Hester posted these accounts on Facebook of the last two days of our visit to Paris. We are now home safely.
Friday, our last day. We will miss our little apartment on Rue Tombe Issoire. Two flights up a winding staircase, a cozy and comfortable studio with a tiny kitchen, right on the RER train line, which runs from about 4 am until 1 am. We got used to the rumble at night, though really never got our time change figured out, and often were both awake reading at odd hours.
Metro this morning to L’Orangerie, the museum at the west end of the Tuileries where reside Monet’s Nympheas, the huge water lily paintings. We learned they were in fact painted expressly for those oval day-lit galleries.
We had our picnic in the Tuileries sitting in green chairs, at Dad’s request. He has a funny memory of an early morning run-in with an ardent gendarme (who may have been imbibing on the job) who blew his whistle and made Dad put back the green chairs that he had moved to a better spot. We were not hassled today.
Though we had thought we would not brave the Louvre on this trip, we had our museum passes which meant we could skip the lines, and just see a few galleries, and we were glad we did. Botticelli and Botticini, and the Winged Victory. We waved to the Mona Lisa, but bypassed the line to get close to her.

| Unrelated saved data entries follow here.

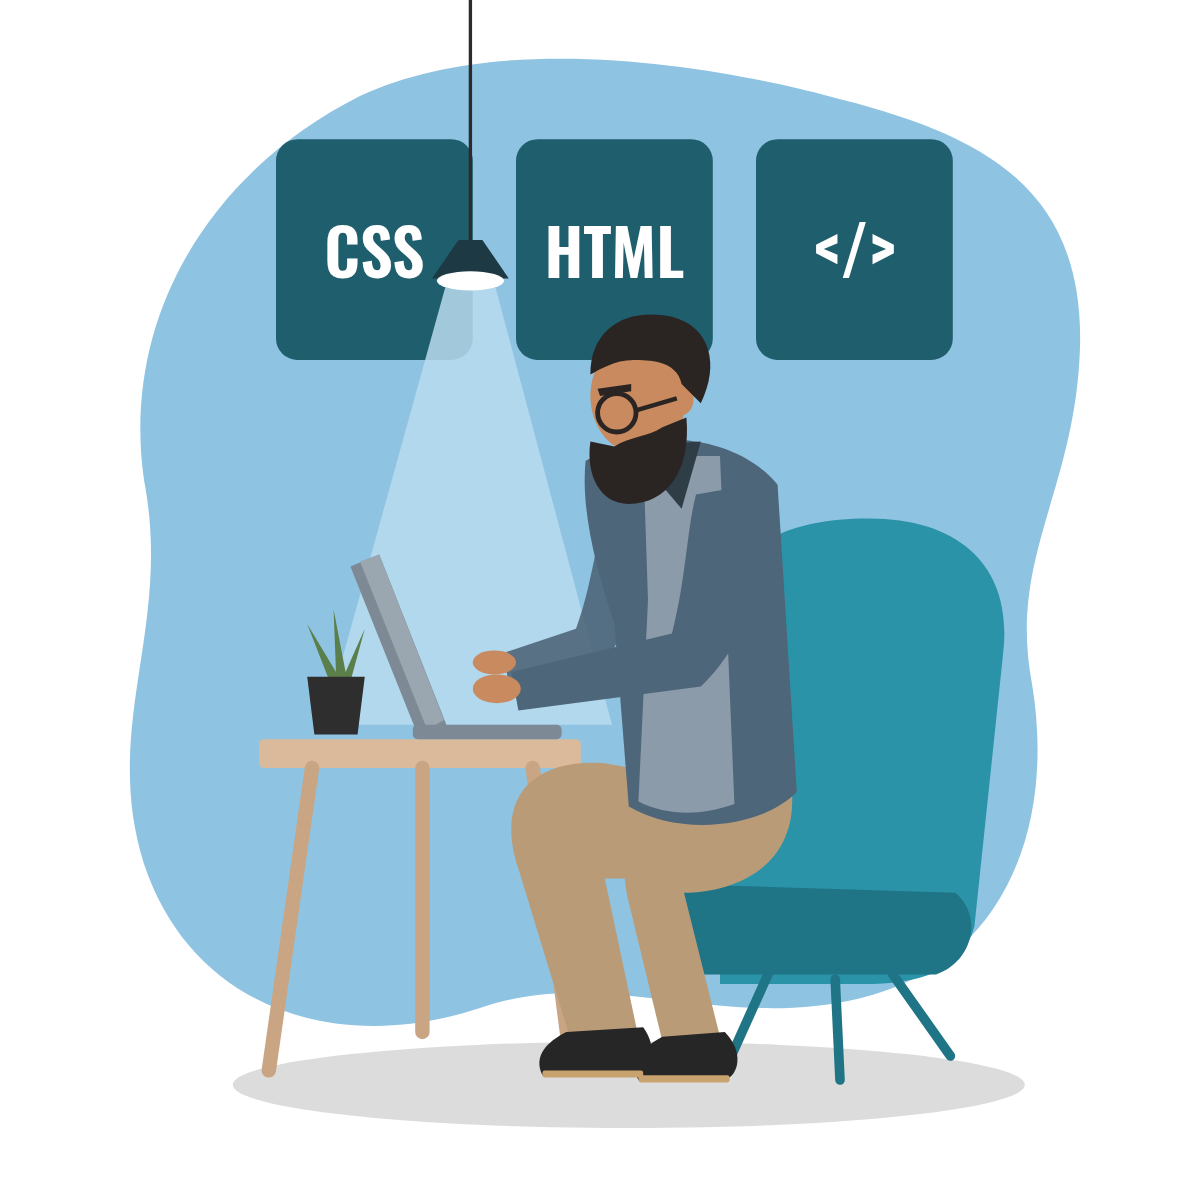
<!DOCTYPE html>
<html lang="en">
<head>
<meta charset="utf-8">
<title>Web Developer at Work</title>
<link rel="stylesheet" href="https://fonts.googleapis.com/css2?family=Oswald:wght@600&display=swap">
<style>
  :root {
    --page: #ffffff;
    --blob: #8fc3e2;
    --beam: #b9dcef;
    --tile: #1f5e6c;
    --tile-text: #ffffff;
    --cord: #2b2b2b;
    --shade: #1d3a44;
    --bulb: #ffffff;
    --floor-shadow: #dcdcdc;
    --desk-top: #dbb99b;
    --desk-leg: #c9a584;
    --laptop: #9aa6b0;
    --laptop-dark: #7d8994;
    --pot: #2e2e2e;
    --leaf: #5b7f4a;
    --chair: #2a93a8;
    --chair-dark: #1f7486;
    --skin: #c88a5e;
    --hair: #2a2522;
    --sweater: #4e6679;
    --vest: #8b9baa;
    --collar: #2f3d47;
    --pants: #b99c77;
    --shoe: #262626;
    --sole: #c9a36f;
  }
  html, body {
    margin: 0;
    padding: 0;
    width: 1200px;
    height: 1200px;
    overflow: hidden;
    background: var(--page);
  }
  .artwork {
    display: block;
    width: 1200px;
    height: 1200px;
  }
  .tile-label {
    font-family: "Oswald", "Arial Narrow", sans-serif;
    font-weight: 600;
    fill: var(--tile-text);
    text-anchor: middle;
  }
</style>
</head>
<body>
<svg class="artwork" viewBox="0 0 500 500" xmlns="http://www.w3.org/2000/svg" role="img" aria-label="Developer with beard and glasses typing on a laptop under a lamp, with CSS, HTML and code tiles above">
  <defs>
    <rect id="tech-tile" width="82" height="92" rx="9" fill="var(--tile)"/>
  </defs>

  <g class="backdrop">
    <path fill="var(--blob)" d="M150 40 C210 12 300 28 345 40 C405 55 452 75 450 145 C448 205 420 232 430 285 C440 345 418 402 358 416 C300 430 252 402 200 420 C140 440 80 420 60 360 C42 302 72 262 60 200 C50 130 90 70 150 40 Z"/>
    <ellipse fill="var(--floor-shadow)" cx="262" cy="452" rx="165" ry="18"/>
  </g>

  <g class="tech-tiles">
    <use href="#tech-tile" x="115" y="58"/>
    <use href="#tech-tile" x="215" y="58"/>
    <use href="#tech-tile" x="315" y="58"/>
    <text class="tile-label" x="156" y="116" font-size="27">CSS</text>
    <text class="tile-label" x="256" y="116" font-size="27">HTML</text>
    <text class="tile-label" x="356" y="116" font-size="29">&lt;/&gt;</text>
  </g>

  <g class="pendant-lamp">
    <polygon fill="var(--beam)" opacity="0.85" points="186,118 206,118 255,302 135,302"/>
    <line x1="196" y1="0" x2="196" y2="100" stroke="var(--cord)" stroke-width="1.4"/>
    <path fill="var(--shade)" d="M191 100 L201 100 L212 116 L180 116 Z"/>
    <ellipse fill="var(--bulb)" cx="196" cy="117" rx="14" ry="4"/>
  </g>

  <g class="chair">
    <path fill="var(--chair)" d="M300 262 C300 226 330 216 362 216 C402 216 422 238 418 272 L406 386 C401 405 382 410 360 410 L300 410 Z"/>
    <path fill="var(--chair-dark)" d="M270 368 L398 372 C410 382 405 401 390 406 L284 406 Z"/>
    <g stroke="var(--chair-dark)" stroke-width="4" stroke-linecap="round">
      <line x1="320" y1="406" x2="302" y2="446"/>
      <line x1="372" y1="406" x2="396" y2="440"/>
      <line x1="348" y1="408" x2="350" y2="450"/>
    </g>
  </g>

  <g class="desk">
    <rect fill="var(--desk-top)" x="108" y="308" width="134" height="12" rx="2"/>
    <g stroke="var(--desk-leg)" stroke-width="6" stroke-linecap="round">
      <line x1="130" y1="320" x2="112" y2="446"/>
      <line x1="222" y1="320" x2="238" y2="444"/>
      <line x1="176" y1="320" x2="176" y2="430"/>
    </g>
  </g>

  <g class="plant">
    <path fill="var(--leaf)" d="M137 283 L128 260 L140 280 L139 254 L144 280 L152 262 L146 284 Z"/>
    <path fill="var(--pot)" d="M128 282 L152 282 L149 306 L131 306 Z"/>
  </g>

  <g class="laptop">
    <path fill="var(--laptop-dark)" d="M146 236 L158 231 L186 302 L174 306 Z"/>
    <path fill="var(--laptop)" d="M150 234 L158 231 L185 300 L178 304 Z"/>
    <rect fill="var(--laptop-dark)" x="172" y="302" width="62" height="6" rx="2"/>
  </g>

  <g class="developer">
    <path fill="var(--pants)" d="M330 330 C332 362 305 372 285 372 L300 432 L276 434 L262 376 C255 350 270 330 300 328 Z"/>
    <path fill="var(--pants)" d="M318 330 C320 360 290 366 262 366 L252 366 L266 432 L238 434 L216 362 C206 332 222 316 252 318 Z"/>
    <path fill="var(--shoe)" d="M236 430 L268 428 C274 436 272 446 266 448 L226 448 C222 440 228 434 236 430 Z"/>
    <path fill="var(--shoe)" d="M276 432 L302 430 C310 438 308 448 302 450 L266 450 C262 443 268 436 276 432 Z"/>
    <rect fill="var(--sole)" x="226" y="446" width="42" height="3" rx="1"/>
    <rect fill="var(--sole)" x="266" y="448" width="38" height="3" rx="1"/>

    <path fill="var(--sweater)" d="M244 192 C268 178 306 180 324 202 L332 330 C316 346 282 348 262 336 L256 260 C248 236 242 212 244 192 Z"/>
    <path fill="var(--vest)" d="M268 190 L300 190 L306 335 C292 340 278 340 266 334 L270 250 Z"/>
    <path fill="var(--collar)" d="M262 186 L292 184 L284 212 Z"/>

    <path fill="var(--sweater)" d="M302 204 C322 220 318 262 292 286 L216 296 L213 280 L280 264 C286 240 286 222 290 206 Z"/>
    <path fill="var(--sweater)" d="M262 214 C270 240 262 268 246 282 L212 286 L210 272 L240 262 C246 246 248 228 252 214 Z" opacity="0.9"/>
    <ellipse fill="var(--skin)" cx="207" cy="287" rx="10" ry="6"/>
    <ellipse fill="var(--skin)" cx="206" cy="276" rx="9" ry="5"/>

    <g class="head">
      <rect fill="var(--skin)" x="262" y="170" width="20" height="22"/>
      <ellipse fill="var(--skin)" cx="266" cy="165" rx="20" ry="24"/>
      <ellipse fill="var(--skin)" cx="284" cy="166" rx="5" ry="7"/>
      <path fill="var(--hair)" d="M246 156 C246 136 262 128 280 132 C296 136 300 152 292 168 L284 160 C282 150 270 150 264 150 C256 150 250 154 246 156 Z"/>
      <path fill="var(--hair)" d="M286 174 C288 196 278 210 262 210 C250 210 244 198 246 184 L256 186 C262 182 270 182 276 178 Z"/>
      <circle cx="257" cy="172" r="8" fill="none" stroke="var(--hair)" stroke-width="2"/>
      <line x1="265" y1="171" x2="282" y2="166" stroke="var(--hair)" stroke-width="1.8"/>
      <path fill="var(--hair)" d="M249 162 L263 160 L263 163 L250 165 Z"/>
    </g>
  </g>
</svg>
</body>
</html>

Mum then took a cab home and I made my way to the home-now museum, of Eugene Delacroix, just off the Blvd. St. Germain. We are struck by how all the artists in Paris in the early 1900’s knew and were influenced by and supported each other. Many of the exhibits we saw developed that theme, and their stories really enriched our experience and understanding. I picked up dinner makings on my way home and we ate in. I then went out as I have most evenings, to the local café, Le Comptoire, for a last glass of wine and some internet time. Hard to leave!
Thursday we knew we would be out late so we divided our day. After admiring puppies in the window of a pet shop in our neighborhood, we spent the morning in the Musee D’Orsay. Though Mum has walked MILES in the tunnels and stairways of the Metro, she is 83 after all, so we took advantage of a free wheelchair (chaise roulant–new word) in the bigger museums.
The D’Orsay is a museum created from a beautiful old train station, and to figure out where the wheelchair ramps are is a feat, but doable, and we got special treatment. Degas, Monet, Cezanne, Manet. A special exhibit of Rousseau. Then home for lunch and a nap. Then to the Cluny where hang the Unicorn tapestries, a favorite. From there we walked toward Ile de la Cite, stumbling upon the chapel of St. Severin, where we were treated to the organist practicing Bach! We sat quietly for a long time.
Crossing the Petit Pont, greeted at Notre Dame by a carillon of bells at five o’clock. Mum cried! I took her to the Jewish Deportation Memorial at the head of the island, which is centered around a long hallway of 20,000 lights, each one signifying a life sent to the death camps–France’s biggest shame. So moving and respectful. A pedicab got us to St. Chappelle in time for an early music concert that we so looked forward to, and it was astounding, not only beautiful, but in such a place! Dinner and home to bed, glowing.